A harbor such as Boot Key is a microcosm of society in general. Although a common love of boats and the water is prevalent in all its residents, there is still the occasional individual or couple who reside at the fringe of the bell curve. Quite by accident the nudists were stumbled upon one bright sunny day. Life on the water is a little different than life in the typical neighborhood. One of the differences is much more freedom to indulge one's appetites. On the occasion of discovery, the couple exhibited zero inhibitions, waving to all passersby. We later learned that they have been residents of the harbor for years and none of the locals pay any attention to them. We certainly accepted that at face value. The operator of the water taxi, who for $3.00 per head will take you anywhere in the harbor, stated that he deliberately cruises by the nudists or avoids them depending upon the age and general attitude of his passengers. After all, one must think of repeat business. Normally, we are eager to introduce ourselves to new acquaintances, and ready as I was, my crew unanimously vetoed any possible engagement. I haven't given up yet and when a suitable opportunity arises, I shall present my card, as any gentleman would. Personal cards are becoming quite common among boaters. The cards usually have the name of the boat, sometimes a picture, the names of the crew, telephone, and or email numbers and if the crew are HAMs, their call signs. It's a very nice way to exchange essential information with new acquaintances without appearing to be pushy. So far we haven't collected very many cards, but we hope more and more boaters use them. For one thing, it is nice to be able to look up pertinent facts if a boat is seen again in a different location.

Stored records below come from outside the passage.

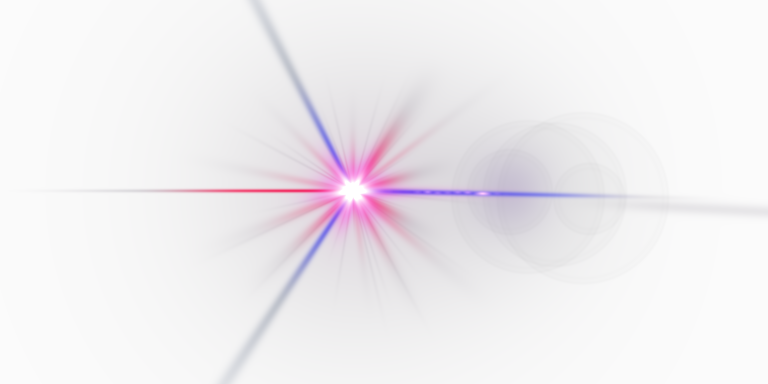
A Shadertoy shader for this background:

```glsl
// A lens flare on pale grey: a white-hot magenta core, soft tapered rays,
// a red and blue horizontal streak with beads, and faint ghost discs.
// Every part is a distance or angle falloff blended over the backdrop.

#define CORE vec2(0.919, 0.503)
#define PAPER vec3(0.988)
#define SMOKE vec3(0.66, 0.64, 0.68)
#define RED vec3(0.96, 0.10, 0.32)
#define BLUE vec3(0.24, 0.27, 0.95)
#define MAGENTA vec3(1.0, 0.25, 0.90)
#define CORE_SIZE 0.034
#define HAIR_COUNT 34
#define BEAD_SPACING 0.026

// angle in degrees, length, spread
const vec3 RAYS[12] = vec3[12](
    vec3(56.0, 0.43, 0.085), vec3(15.0, 0.31, 0.075),
    vec3(37.0, 0.56, 0.025), vec3(-30.0, 0.30, 0.095),
    vec3(-40.0, 0.50, 0.045), vec3(-62.0, 0.42, 0.050),
    vec3(202.0, 0.48, 0.050), vec3(224.0, 0.42, 0.060),
    vec3(135.0, 0.40, 0.035), vec3(169.0, 0.50, 0.035),
    vec3(-82.0, 0.36, 0.030), vec3(90.0, 0.30, 0.030));

// centre and radius
const vec3 GHOSTS[5] = vec3[5](
    vec3(1.328, 0.500, 0.110), vec3(1.375, 0.487, 0.198),
    vec3(1.518, 0.484, 0.222), vec3(1.445, 0.493, 0.186),
    vec3(1.535, 0.482, 0.092));

float hash(float n) {
    return fract(sin(n * 127.1) * 43758.5);
}

float gauss(float x) {
    return exp(-x * x);
}

// Turn q so that x runs along a ray and y across it.
vec2 alongRay(vec2 q, float degrees) {
    vec2 dir = vec2(cos(radians(degrees)), sin(radians(degrees)));
    return vec2(dot(q, dir), dir.x * q.y - dir.y * q.x);
}

float ray(vec2 a, float len, float width, float spread) {
    float profile = gauss(a.y / (width + spread * max(a.x, 0.0)));
    return profile * smoothstep(-0.01, 0.01, a.x) * (1.0 - smoothstep(0.0, len, a.x));
}

void mainImage(out vec4 fragColor, in vec2 fragCoord) {
    float pixel = 1.0 / iResolution.y;
    vec2 p = fragCoord * pixel;
    p.x += 1.0 - 0.5 * iResolution.x * pixel;
    vec2 q = p - CORE;
    float r = length(q);

    // Smoky backdrop around the core and the ghosts
    vec3 col = PAPER - 0.028 * gauss(r / 0.75);
    col -= vec3(0.085, 0.090, 0.083) * gauss(r / 0.36);
    col -= vec3(0.055, 0.058, 0.050) * gauss(length(p - vec2(1.28, 0.51)) / 0.25);

    // Ghost discs with thin rims
    for (int i = 0; i < 5; i++) {
        float d = length(p - GHOSTS[i].xy) - GHOSTS[i].z;
        float disc = 1.0 - smoothstep(-0.006, 0.006, d);
        float rim = gauss(d / max(0.004, pixel)) + 0.6 * gauss((d + 0.013) / 0.005);
        col -= 0.011 * disc + 0.013 * rim;
    }
    float purple = gauss(length(p - GHOSTS[0].xy) / 0.095);
    col = mix(col, vec3(0.64, 0.56, 0.76), 0.32 * purple);

    // Fine hairs scattered around the circle
    for (int i = 0; i < HAIR_COUNT; i++) {
        float n = float(i);
        float angle = (n + hash(n + 3.0)) * 360.0 / float(HAIR_COUNT);
        float len = mix(0.14, 0.50, pow(hash(n + 41.0), 2.0));
        float hair = ray(alongRay(q, angle), len, 0.002, 0.012);
        col = mix(col, mix(RED, SMOKE, smoothstep(0.02, 0.14, r)), 0.24 * hair);
    }

    // Main rays, red at the root and smoky at the tip
    for (int i = 0; i < 12; i++) {
        vec3 s = RAYS[i];
        float k = ray(alongRay(q, s.x), s.y, 0.005, s.z);
        vec3 tint = mix(RED, SMOKE, smoothstep(0.05, 0.65 * s.y, r));
        col = mix(col, tint, k * mix(0.22, 0.72, smoothstep(0.03, 0.09, s.z)));
    }

    // Two long blue rays that leave the canvas on the left
    for (int i = 0; i < 2; i++) {
        vec2 a = alongRay(q, i == 0 ? 117.2 : 236.4);
        float k = ray(a, 1.0, 0.005, 0.024);
        vec3 tint = mix(BLUE, vec3(0.60, 0.63, 0.69), smoothstep(0.06, 0.36, r));
        col = mix(col, tint, 0.78 * k);
    }

    // Horizontal streak: red to the left, blue to the right
    vec2 left = alongRay(q, 180.0);
    vec3 leftTint = mix(RED, SMOKE, smoothstep(0.28, 0.58, r));
    col = mix(col, leftTint, ray(left, 0.95, 0.0045, 0.0));
    vec2 right = alongRay(q, -1.2);
    vec3 rightTint = mix(BLUE, SMOKE, smoothstep(0.48, 0.80, r));
    col = mix(col, rightTint, ray(right, 1.02, 0.0065, 0.0));
    col = mix(col, MAGENTA, 0.28 * ray(right, 0.55, 0.014, 0.0));
    vec2 trail = alongRay(q, -2.9);
    float trailFade = smoothstep(0.50, 0.85, trail.x);
    col = mix(col, SMOKE, 0.24 * trailFade * gauss(trail.y / 0.017));

    // Bright beads along the blue side
    float cell = floor(right.x / BEAD_SPACING);
    vec2 bead = vec2((fract(right.x / BEAD_SPACING) - 0.5) * BEAD_SPACING,
                     right.y - 0.005 * (hash(cell + 9.0) - 0.5));
    float beadMask = smoothstep(0.08, 0.12, right.x) * (1.0 - smoothstep(0.30, 0.42, right.x));
    float beadGlow = gauss(length(bead / vec2(0.009, 0.005))) * hash(cell + 5.0);
    col = mix(col, vec3(0.78, 0.58, 1.0), beadMask * beadGlow);
    float spark = gauss(length((right - vec2(0.338, 0.0)) / vec2(0.014, 0.005)));
    col = mix(col, vec3(1.0, 0.78, 1.0), spark);

    // Spiky magenta glow and white core
    float theta = atan(q.y, q.x);
    float spikes = 0.5 + 0.3 * cos(6.0 * theta - 0.5) + 0.2 * cos(11.0 * theta + 1.0);
    float reach = CORE_SIZE * (1.45 + 1.1 * spikes);
    col = mix(col, MAGENTA, 0.20 * exp(-r / 0.07));
    col = mix(col, MAGENTA, 0.92 * gauss(r / reach));
    float white = gauss(length(q / vec2(1.25, 1.0)) / (CORE_SIZE * (0.75 + 0.6 * spikes)));
    col = mix(col, vec3(1.0), clamp(1.5 * white, 0.0, 1.0));

    fragColor = vec4(clamp(col, 0.0, 1.0), 1.0);
}
```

As an almost suitable consolation to exchanging cards with the nudists,
we had a potluck supper on our boat with some fellow nearby boaters.
Some of the travels and tales they related were most interesting. One

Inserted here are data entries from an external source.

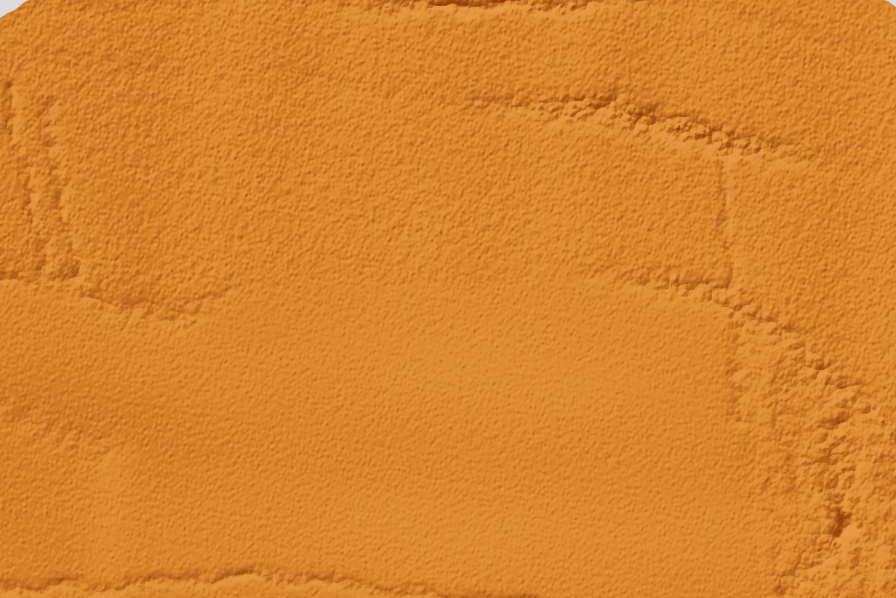
A WebGL 1 fragment shader for this texture:

```glsl
precision highp float;
// Smoothed ochre powder: fine grain, crumbling ridges and cracks, lit from the upper left.
uniform vec2 u_resolution;

#define BASE_COLOR vec3(0.851, 0.524, 0.174)
#define BACKDROP vec3(0.86, 0.86, 0.87)
#define LIGHT_DIR vec2(-0.55, 0.83)
#define LIGHT_GAIN 0.044
#define GRAIN_SCALE 185.0
#define GRAIN_HEIGHT 1.4
#define LUMP_SCALE 36.0
#define LUMP_HEIGHT 4.4
#define STEP_HEIGHT 0.017
#define CRACK_DEPTH 0.022
#define SAMPLE_STEP 0.002

vec3 hash3(vec2 c) {
  vec3 k = vec3(dot(c, vec2(127.1, 311.7)), dot(c, vec2(269.5, 183.3)), dot(c, vec2(41.3, 289.1)));
  return fract(sin(k) * 43758.55);
}

// Cellular noise: x is the distance to the nearest point, y a sum of soft bumps and pits.
vec2 cells(vec2 p) {
  vec2 id = floor(p), f = p - id;
  float nearest = 2.0, bumps = 0.0;
  for (int j = -1; j <= 1; j++) {
    for (int i = -1; i <= 1; i++) {
      vec2 o = vec2(float(i), float(j));
      vec3 r = hash3(id + o);
      vec2 d = o + r.xy - f;
      float d2 = dot(d, d), k = max(1.0 - d2, 0.0);
      nearest = min(nearest, d2);
      bumps += (2.0 * r.z - 1.0) * k * k * k;
    }
  }
  return vec2(sqrt(nearest), bumps);
}

// Layered sines, each octave turned and bent by the one before.
vec2 wobble(vec2 p) {
  vec2 sum = vec2(0.0);
  float amp = 0.5;
  for (int i = 0; i < 4; i++) {
    sum += amp * sin(p.yx + 2.0 * sum.yx + vec2(1.3, 4.1) * float(i));
    p = mat2(1.5, 1.1, -1.1, 1.5) * p;
    amp *= 0.6;
  }
  return sum;
}

// Layer edge: x is the step in height, y the rubble along it.
vec2 ridge(float d, float width, float rough) {
  return vec2(smoothstep(-0.008, 0.008, d) * (0.2 + rough) * STEP_HEIGHT, exp(-d * d / (width * width)) * rough);
}

float crack(vec2 p, vec2 a, vec2 b, float width) {
  vec2 ab = b - a;
  float t = clamp(dot(p - a, ab) / dot(ab, ab), 0.0, 1.0);
  float d = length(p - a - ab * t) / width;
  return exp(-d * d);
}

float lowerEdge(float x) {
  float dip = (x - 0.27) / 0.13, fall = max(x - 1.0, 0.0);
  return 0.54 - 0.065 * exp(-dip * dip) - 1.08 * fall * fall;
}

float height(vec2 p) {
  vec2 q = p + 0.008 * wobble(p * 42.0) + 0.01 * wobble(p * 10.0);
  float fall = max(q.x - 1.0, 0.0), mid = q.x - 0.35, lower = q.y - lowerEdge(q.x);
  // Curved edges of the spread layers
  float upperY = 0.905 - 0.09 * q.x - 0.045 * smoothstep(0.9, 1.4, q.x);
  float upperRough = 0.12 + 0.9 * smoothstep(0.7, 1.1, q.x) * (1.0 - smoothstep(1.2, 1.42, q.x));
  float lowerRough = 0.04 + 0.36 * (1.0 - smoothstep(0.25, 0.45, q.x)) + 0.6 * smoothstep(0.9, 1.2, q.x);
  float topRough = 0.15 + 0.7 * smoothstep(0.5, 0.75, q.x) * (1.0 - smoothstep(0.9, 1.15, q.x));
  vec2 edges = ridge(q.y - upperY, 0.025, upperRough) + ridge(lower, 0.024, lowerRough);
  edges += ridge(q.y - 0.993 + 0.37 * fall * fall, 0.014, topRough);
  edges += ridge(q.y - 0.03 + 0.14 * mid * mid, 0.012, 0.4);
  // Cracks at the sides, and a slumped patch at the lower right
  float cracks = crack(q, vec2(0.02, 0.86), vec2(0.07, 0.56), 0.013);
  cracks += crack(q, vec2(0.085, 0.83), vec2(0.125, 0.54), 0.015);
  cracks += 0.85 * crack(q, vec2(1.21, 0.74), vec2(1.215, 0.52), 0.012);
  cracks += 0.8 * crack(q, vec2(1.23, 0.45), vec2(1.24, 0.3), 0.014);
  cracks += crack(q, vec2(1.40, 0.29), vec2(1.42, 0.13), 0.02);
  cracks += crack(q, vec2(1.42, 0.13), vec2(1.31, 0.0), 0.018);
  float smear = crack(q, vec2(-0.02, 0.33), vec2(0.17, 0.25), 0.03);
  float slump = smoothstep(1.22, 1.42, q.x + 0.15 * q.y) * (1.0 - smoothstep(-0.06, 0.03, lower));
  float rubble = edges.y + 0.35 * cracks + 0.25 * smear + 0.28 * slump;
  // Grain is coarser and drawn upright above the lower edge
  float above = smoothstep(-0.06, 0.05, lower);
  float grainy = GRAIN_HEIGHT * mix(0.7, 1.0, max(above, slump));
  float h = grainy * cells(p * vec2(1.0, 0.85) * GRAIN_SCALE).y / GRAIN_SCALE;
  h += 0.45 * grainy * above * cells(p * vec2(95.0, 55.0) + 7.0).y / 95.0;
  // Crumbs in two sizes, and slanted slide marks
  float crumbs = cells(q * LUMP_SCALE).x + 0.4 * cells(p * LUMP_SCALE * 2.1).x;
  h -= rubble * LUMP_HEIGHT * crumbs / LUMP_SCALE;
  vec2 along = vec2(q.x + 0.3 * q.y, q.y - 0.3 * q.x) * vec2(38.0, 12.0);
  h += slump * 2.2 * cells(along).y / 38.0;
  return h + edges.x - CRACK_DEPTH * cracks * cracks * cracks;
}

void main() {
  vec2 p = gl_FragCoord.xy / u_resolution.y, center = p - vec2(0.85, 0.33);
  float shade = LIGHT_GAIN * (height(p) - height(p + LIGHT_DIR * SAMPLE_STEP)) / SAMPLE_STEP;
  // Broad tone: upright streaks above, level bands below, a pale wiped strip
  float above = smoothstep(-0.05, 0.05, p.y - lowerEdge(p.x));
  shade += 0.02 * mix(wobble(vec2(p.x * 4.0, p.y * 18.0)).x, wobble(vec2(p.x * 22.0, p.y * 3.0)).y, above);
  shade += 0.028 * exp(-8.0 * dot(center, center)) - 0.022 * (1.0 - smoothstep(0.0, 0.5, p.x)) - 0.004;
  shade += 0.035 * crack(p, vec2(0.17, 0.0), vec2(0.19, 0.24), 0.035);
  // Highlights flatten and pale, shadows deepen to brown
  float lit = max(shade, 0.0) / (1.0 + 10.0 * max(shade, 0.0));
  float dark = 0.4 * (1.0 - exp(min(shade, 0.0) / 0.4));
  vec3 color = BASE_COLOR + lit * vec3(0.7, 1.0, 1.2) - dark * vec3(1.0, 1.0, 0.5);
  // Bare backdrop in the top corners
  vec2 corner = vec2(min(p.x, u_resolution.x / u_resolution.y - p.x + 0.03), 1.0 - p.y);
  float bare = corner.x + 1.7 * corner.y + 0.006 * wobble(p * 40.0).x;
  color = mix(BACKDROP, color, smoothstep(0.05, 0.056, bare));
  gl_FragColor = vec4(clamp(color, 0.0, 1.0), 1.0);
}
```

couple had built their own boat over a seven-year period and had lived
aboard for seven years. Their boat was wood and was junk rigged, which
is a Chinese type sail arrangement, not a statement on the condition of
their boat. They were semi-retired and worked only occasionally to
replenish their traveling fund. The other couple had been retired for a
number of years and had sailed across the Atlantic twice, as well as many
trips around the Caribbean. Learning from other sailors is a real joy. Most
are well experienced and some are also master craftsmen, some being
experts at engine maintenance or rigging or radio operation. Self-sufficiency
is a highly respected ability among boaters.its time to close this chapter
and get on with planning our next destination, which we are sure, will be fun
and interesting with lots of new things to talk about. Stay tuned.